A federal miles-traveled tax is unlikely, Schank says. “So far, the federal government has been terrified of even talking about this,” he says. “The federal government needs to take a leadership role in helping states do this.You want to have sharing of information, compatibility across state lines.”
Law enforcement officials refuse to identify who installed 'mystery' cameras on utility poles throughout St. Lawrence County, New York
Some area law enforcement officials apparently know who is installing the mysterious camera boxes on utility poles around St. Lawrence County, but they’re not saying who it is.
The boxes, with a window for cameras to peer out of, have popped up in Norwood, Raymondville, DeKalb Junction, Waddington, Massena and Canton, according to witnesses.
Law enforcement officials at local, state and federal agencies agree the boxes contain license plate readers that take snapshots, and are notvideo cameras that send live feeds. But none of them are willing to identify what agency the cameras belong to and who is operating them.
The cameras appear to be identical to license plate readers advertised on web sites as containing a visible light camera, infrared camera and an infrared light source. The cameras can read plates on passing vehicles, record the plate number, date, time and location, send it to a database for storage, and alert law enforcement if it detects a vehicle or driver being sought.
They are similar to vehicle-mounted units that St. Lawrence County Sheriff Kevin Wells says his department has been using for 10 years.
But about the pole-mounted cameras, Sheriff Wells says, “They are not mine.”
Note: all emphasis is added. This is a tiny piece of the entire article and the entire article is required reading if you want to grasp this material. All points indicated with “-” are directly from official Air Force documents obtained originally by CBS Los Angeles.
While the U.S. Air Force’s guidelines claim that drones are not allowed to carry out “non-consensual surveillance” on U.S. citizens or property, there are plenty of exceptions to this allowing such surveillance to occur.
Some of these many exceptions outlined in the Air Force documents include:
- Investigating or preventing clandestine intelligence activities by foreign powers, international narcotics activities, or international terrorist activities
- Protecting DoD employees, information, property and facilities
- Preventing, detecting or investigating other violations of law

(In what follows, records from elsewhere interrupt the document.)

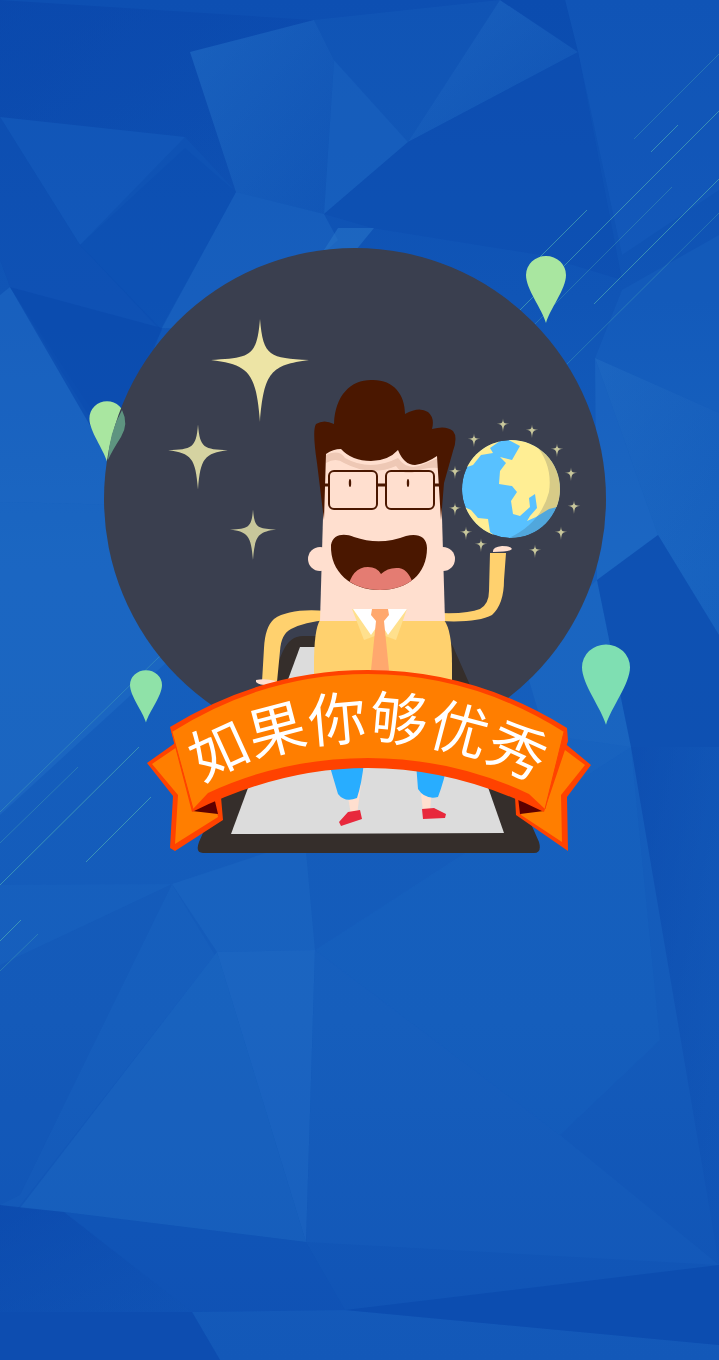
<!DOCTYPE html>
<html lang="zh-CN">
<head>
<meta charset="utf-8">
<title>如果你够优秀</title>
<style>
:root{--blue:#1159b9;--deep:#0b4aae;--light:#2a78cc;--disc:#3a3f4f;--orange:#ff7e00;--edge:#ff4200;--fold:#5e0000;--skin:#ffdfcf;--hair:#4a1700;--shirt:#ffd16e;--phone:#352e2b;--screen:#dcdcdc;--trousers:#28adff;--shoe:#e8283c;--land:#ffee94;--sea:#58c1ff;--leaf:#a9e6a0;--mint:#7fdfb2}
html,body{margin:0;padding:0}
body{width:719px;height:1360px;overflow:hidden;background:var(--blue)}
.poster{position:relative;width:719px;height:1360px;overflow:hidden}
.poster svg{position:absolute;left:0;top:0;display:block}
.dark{fill:var(--deep)}
.light{fill:var(--light)}
.streaks{stroke:#5fc5b5;stroke-width:1;fill:none}
.slogan{font:400 58px "Noto Sans CJK SC","Noto Sans CJK JP",sans-serif;fill:#fff}
</style>
</head>
<body>
<main class="poster">
<svg class="backdrop" width="719" height="1360" viewBox="0 0 719 1360" aria-hidden="true">
<defs>
<linearGradient id="base" x1="0" y1="0" x2="0" y2="1">
<stop offset="0" stop-color="#0d4fb2"/><stop offset=".22" stop-color="#1055b6"/><stop offset=".42" stop-color="#155fbd"/><stop offset=".75" stop-color="#145bba"/><stop offset="1" stop-color="#1053b5"/>
</linearGradient>
<linearGradient id="facet" x1="0" y1="0" x2="1" y2="1">
<stop offset="0" stop-color="#2a78cc" stop-opacity=".42"/><stop offset="1" stop-color="#2a78cc" stop-opacity=".08"/>
</linearGradient>
<linearGradient id="shade" x1="0" y1="0" x2="1" y2="1">
<stop offset="0" stop-color="#0843a8" stop-opacity=".55"/><stop offset="1" stop-color="#0843a8" stop-opacity=".08"/>
</linearGradient>
</defs>
<rect width="719" height="1360" fill="url(#base)"/>
<g class="facets">
<polygon points="0,0 314,20 190,52 236,192 185,137 0,117" fill="url(#shade)"/>
<polygon points="190,52 314,20 334,60 324,214 236,192" fill="url(#facet)"/>
<polygon points="334,60 408,142 324,214" class="light" opacity=".3"/>
<polygon points="314,20 500,0 408,142 334,60" class="light" opacity=".12"/>
<polygon points="500,0 578,52 408,142" fill="url(#facet)"/>
<polygon points="500,0 565,0 578,52" class="dark" opacity=".5"/>
<polygon points="565,0 719,0 719,190 622,255 578,52" class="light" opacity=".13"/>
<polygon points="578,52 622,280 540,255 372,228 324,214 408,142" class="dark" opacity=".38"/>
<polygon points="0,117 185,137 80,245" class="light" opacity=".13"/>
<polygon points="185,148 236,192 160,330 80,245" class="dark" opacity=".35"/>
<polygon points="236,192 324,214 338,240 240,330 162,328" class="light" opacity=".28"/>
<polygon points="338,228 374,228 356,250 324,250" class="light" opacity=".5"/>
<polygon points="0,117 80,245 162,330 105,430 10,287 0,260" class="dark" opacity=".28"/>
<polygon points="10,287 90,418 125,505 0,502 0,295" class="light" opacity=".32"/>
<polygon points="0,502 125,505 180,650 0,815" class="light" opacity=".3"/>
<polygon points="10,287 162,328 110,460" class="dark" opacity=".7"/>
<polygon points="595,358 719,413 719,635 658,535" fill="url(#facet)"/>
<polygon points="595,358 658,535 597,580" class="light" opacity=".32"/>
<polygon points="658,535 719,635 719,747 631,747 597,580" class="dark" opacity=".65"/>
<polygon points="622,290 719,235 719,413 595,358" class="light" opacity=".16"/>
<polygon points="597,580 631,747 545,735 520,650" class="light" opacity=".25"/>
<polygon points="631,747 719,747 719,1265" fill="url(#shade)"/>
<polygon points="545,735 631,747 315,950 470,850" class="light" opacity=".18"/>
<polygon points="315,950 631,747 660,1040 560,1135" class="light" opacity=".09"/>
<polygon points="315,950 560,1135 719,1265 306,1242" class="light" opacity=".1"/>
<polygon points="0,885 172,884 215,955 18,1208 0,1205" class="light" opacity=".1"/>
<polygon points="0,965 172,884 20,1195 0,1205" class="dark" opacity=".18"/>
<polygon points="172,884 305,840 315,950 217,952" class="light" opacity=".2"/>
<polygon points="217,952 315,950 306,1242" class="light" opacity=".32"/>
<polygon points="217,952 306,1242 64,1212 20,1208" class="light" opacity=".23"/>
<polygon points="0,1205 64,1212 192,1312 0,1312" fill="url(#shade)"/>
<polygon points="64,1212 306,1242 345,1310 192,1312" class="dark" opacity=".2"/>
<polygon points="0,1312 192,1312 220,1360 0,1360" class="dark" opacity=".65"/>
<polygon points="192,1312 345,1310 719,1345 719,1360 220,1360" class="light" opacity=".12"/>
<polygon points="345,1310 719,1265 719,1345" class="dark" opacity=".7"/>
</g>
<g class="streaks">
<path opacity=".5" d="M719 111 505 325M719 179 594 304M678 125 651 152M587 210 530 267M139 747 0 885M151 797 86 862M21 920 0 941"/>
<path opacity=".28" d="M719 54 634 139M672 187 535 324M719 213 560 371M160 656 0 812M78 767 0 843M38 934 0 971"/>
</g>
</svg>

<svg class="scene" width="719" height="1360" viewBox="0 0 719 1360" role="img" aria-label="A man with glasses rises from a phone and holds up a globe">
<defs>
<path id="pin" d="M0 34C-4 20-20 0-20-14A20 19 0 0 1 20-14C20 0 4 20 0 34Z"/>
<path id="sparkle" d="M0-50C3-12 10-11 49-9C11-4 4 3 0 53C-4 3-11-4-49-9C-10-11-3-12 0-50Z"/>
<clipPath id="globe-edge"><circle cx="511" cy="489" r="49"/></clipPath>
<clipPath id="mouth-edge"><path id="mouth" d="M331 545C333 534 344 533 354 537Q380 546 406 536C417 533 427 536 427 548C427 574 408 590 380 590C351 590 330 572 331 545Z"/></clipPath>
</defs>
<g class="pins">
<use href="#pin" transform="translate(107 431) scale(.88 .9)" fill="var(--leaf)"/>
<use href="#pin" x="546" y="289" fill="var(--leaf)"/>
<use href="#pin" transform="translate(146 696) scale(.8 .78)" fill="#8fe2a8"/>
<use href="#pin" transform="translate(606 684) scale(1.2 1.2)" fill="var(--mint)"/>
</g>
<circle cx="355" cy="499" r="251" fill="var(--disc)"/>
<path d="M122 410Q129 424 121 437Q112 451 108 460Q109 433 122 410Z" fill="#5e9480"/>
<g class="stars">
<use href="#sparkle" x="260" y="369" fill="#ede4a5"/>
<use href="#sparkle" transform="translate(198 456) scale(.61 .63)" fill="#d5d3a1"/>
<use href="#sparkle" transform="translate(253 534) scale(.47 .49)" fill="#c8c79b"/>
</g>

<g class="phone">
<path d="M303 636H438Q450 637 455 651L539 842Q542 853 534 853H203Q195 853 199 842L283 651Q290 636 303 636Z" fill="var(--phone)"/>
<path d="M300 647H439L504 833 231 834Z" fill="var(--screen)"/>
</g>

<g class="man">
<g class="legs">
<path d="M346 785H361L357 815H351ZM420 785H432L430 812H423Z" fill="var(--skin)"/>
<path d="M325 750H365Q363 780 357 798Q345 803 338 794ZM415 750H450Q446 776 438 797Q425 800 418 789Z" fill="var(--trousers)"/>
<path d="M339 822 348 812 360 810 362 819 341 826ZM422 809 434 808 446 814 445 818 423 819Z" fill="var(--shoe)"/>
</g>
<path d="M326 611Q290 608 274 619Q265 627 264 648L262 682H277L280 651Q281 634 291 629Q304 622 328 620Z" fill="var(--shirt)"/>
<path d="M440 613Q468 614 480 609Q489 604 489 591L490 553H506L504 580Q504 604 492 615Q477 623 440 621Z" fill="var(--shirt)"/>
<path d="M256 680Q265 678 276 681L274 685Q260 686 256 682ZM493 551Q493 547 502 546Q511 546 512 549Q510 552 493 552Z" fill="var(--skin)"/>
<path d="M320 620H444Q452 630 452 664V700H314V664Q314 630 320 620Z" fill="var(--shirt)"/>
<circle cx="320" cy="559" r="12" fill="var(--skin)"/><circle cx="443" cy="559" r="12" fill="var(--skin)"/>
<path d="M325 448H440L445 621H320Z" fill="var(--skin)"/>
<path d="M326 455Q339 449 345 458Q370 472 398 458Q408 472 424 464L438 458V468Q425 467 412 473Q401 474 396 466Q371 477 344 463Q336 457 326 463Z" fill="#eec8b5"/>
<path d="M324 520 317 463Q312 430 316 424Q324 419 334 424C335 395 351 380 371 380C393 379 405 394 405 414Q419 406 428 412Q435 418 432 429Q446 425 453 431Q458 437 453 451L444 483 441 520 437 456Q427 463 415 465Q404 465 398 450Q388 461 371 461Q352 461 341 449Q333 449 326 454Z" fill="var(--hair)"/>
<g class="glasses" fill="none" stroke="var(--hair)" stroke-width="2">
<rect x="329" y="471" width="48" height="38" rx="5"/><rect x="386" y="471" width="48" height="38" rx="5"/>
<path stroke-width="3" d="M377 485H386M322 485H329M434 485H440"/>
</g>
<ellipse cx="350" cy="483" rx="1.2" ry="4" fill="var(--hair)"/><ellipse cx="408" cy="483" rx="1.2" ry="4" fill="var(--hair)"/>
<use href="#mouth" fill="var(--hair)"/>
<path d="M347 592Q351 567 368 567Q377 567 381 574Q388 567 399 568Q411 570 415 592Z" fill="#e47c72" clip-path="url(#mouth-edge)"/>
<path d="M352 609 364 640 380 634 396 640 407 609Z" fill="#ffe08d"/>
<path d="M353 609H407L388 635 380 622 371 635Z" fill="#fff"/>
<path d="M372 609H388L389 615 384 621 391 690H369L376 621 371 615Z" fill="#ffa86e"/>
</g>

<g class="globe">
<g clip-path="url(#globe-edge)">
<circle cx="511" cy="489" r="49" fill="var(--sea)"/>
<path d="M505 438 520 446 512 460 500 457 506 463 500 471 499 484 512 486 517 492 511 501 513 514 520 516 530 507 529 498 535 494 537 508 530 516 527 521 536 517 549 509 565 505V438ZM475 453 489 441 500 441 490 448 493 453 481 455 473 465 464 468ZM460 505 471 510 478 518 488 519 490 532 499 539 480 539Z" fill="var(--land)"/>
<path d="M535 444Q553 465 549 492Q541 523 509 538H565V444Z" fill="#3a3f4f" opacity=".2"/>
</g>
<g fill="#c8c79b">
<use href="#sparkle" transform="translate(503 425) scale(.13)"/><use href="#sparkle" transform="translate(532 431) scale(.13)"/><use href="#sparkle" transform="translate(474 440) scale(.13)"/><use href="#sparkle" transform="translate(557 450) scale(.13)"/><use href="#sparkle" transform="translate(455 472) scale(.13)"/><use href="#sparkle" transform="translate(571 474) scale(.13)"/><use href="#sparkle" transform="translate(455 509) scale(.13)"/><use href="#sparkle" transform="translate(574 507) scale(.13)"/><use href="#sparkle" transform="translate(466 533) scale(.13)"/><use href="#sparkle" transform="translate(561 533) scale(.13)"/><use href="#sparkle" transform="translate(481 545) scale(.13)"/><use href="#sparkle" transform="translate(535 551) scale(.13)"/>
</g>
</g>

<g class="ribbon">
<path d="M147 763 178 741 202 800 221 797 223 820 175 851 170 848 173 796ZM591 765 562 741 540 800 515 797 516 815 568 851 567 797Z" fill="var(--edge)"/>
<path d="M152 764 177 747 194 805 215 803 218 817 175 844 178 795ZM585 765 561 747 545 805 524 803 521 815 562 842 561 795Z" fill="var(--orange)"/>
<path d="M192 811 214 797 218 814ZM544 811 518 797 520 814Z" fill="var(--fold)"/>
<path d="M170 727Q262 670 368 670Q474 670 567 728L568 741 544 812Q456 768 368 768Q280 768 192 812Z" fill="var(--edge)"/>
<path d="M172 732Q264 674 368 674Q472 674 564 732L545 809 529 794Q453 758 368 758Q283 758 208 793L193 809Z" fill="var(--orange)"/>
<path d="M172 732 193 809M564 732 545 809" fill="none" stroke="var(--edge)"/>
<path id="slogan-curve" d="M188 791A339 339 0 0 1 548 791" fill="none"/>
<text class="slogan" text-anchor="middle"><textPath href="#slogan-curve" startOffset="50%">如果你够优秀</textPath></text>
</g>
</svg>
</main>
</body>
</html>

- Other violations of law. Information incidentally acquired during the course of Air Force counterintelligence activities reasonably believed to indicate a violation of state, local or foreign law will be provided to appropriate officials IAW procedures established by the Commander, AFOSI. Information incidentally acquired during the course of Air Force foreign intelligence activities reasonably believed to indicate a violation of state, local, or foreign law will, unless otherwise decided by AF/A2 for national security reasons, be provided to AFOSI IAW procedures established by the AF/A2, or his/her designee, for investigation or referral to the appropriate law enforcement agency. Information covered by this paragraph includes US persona information.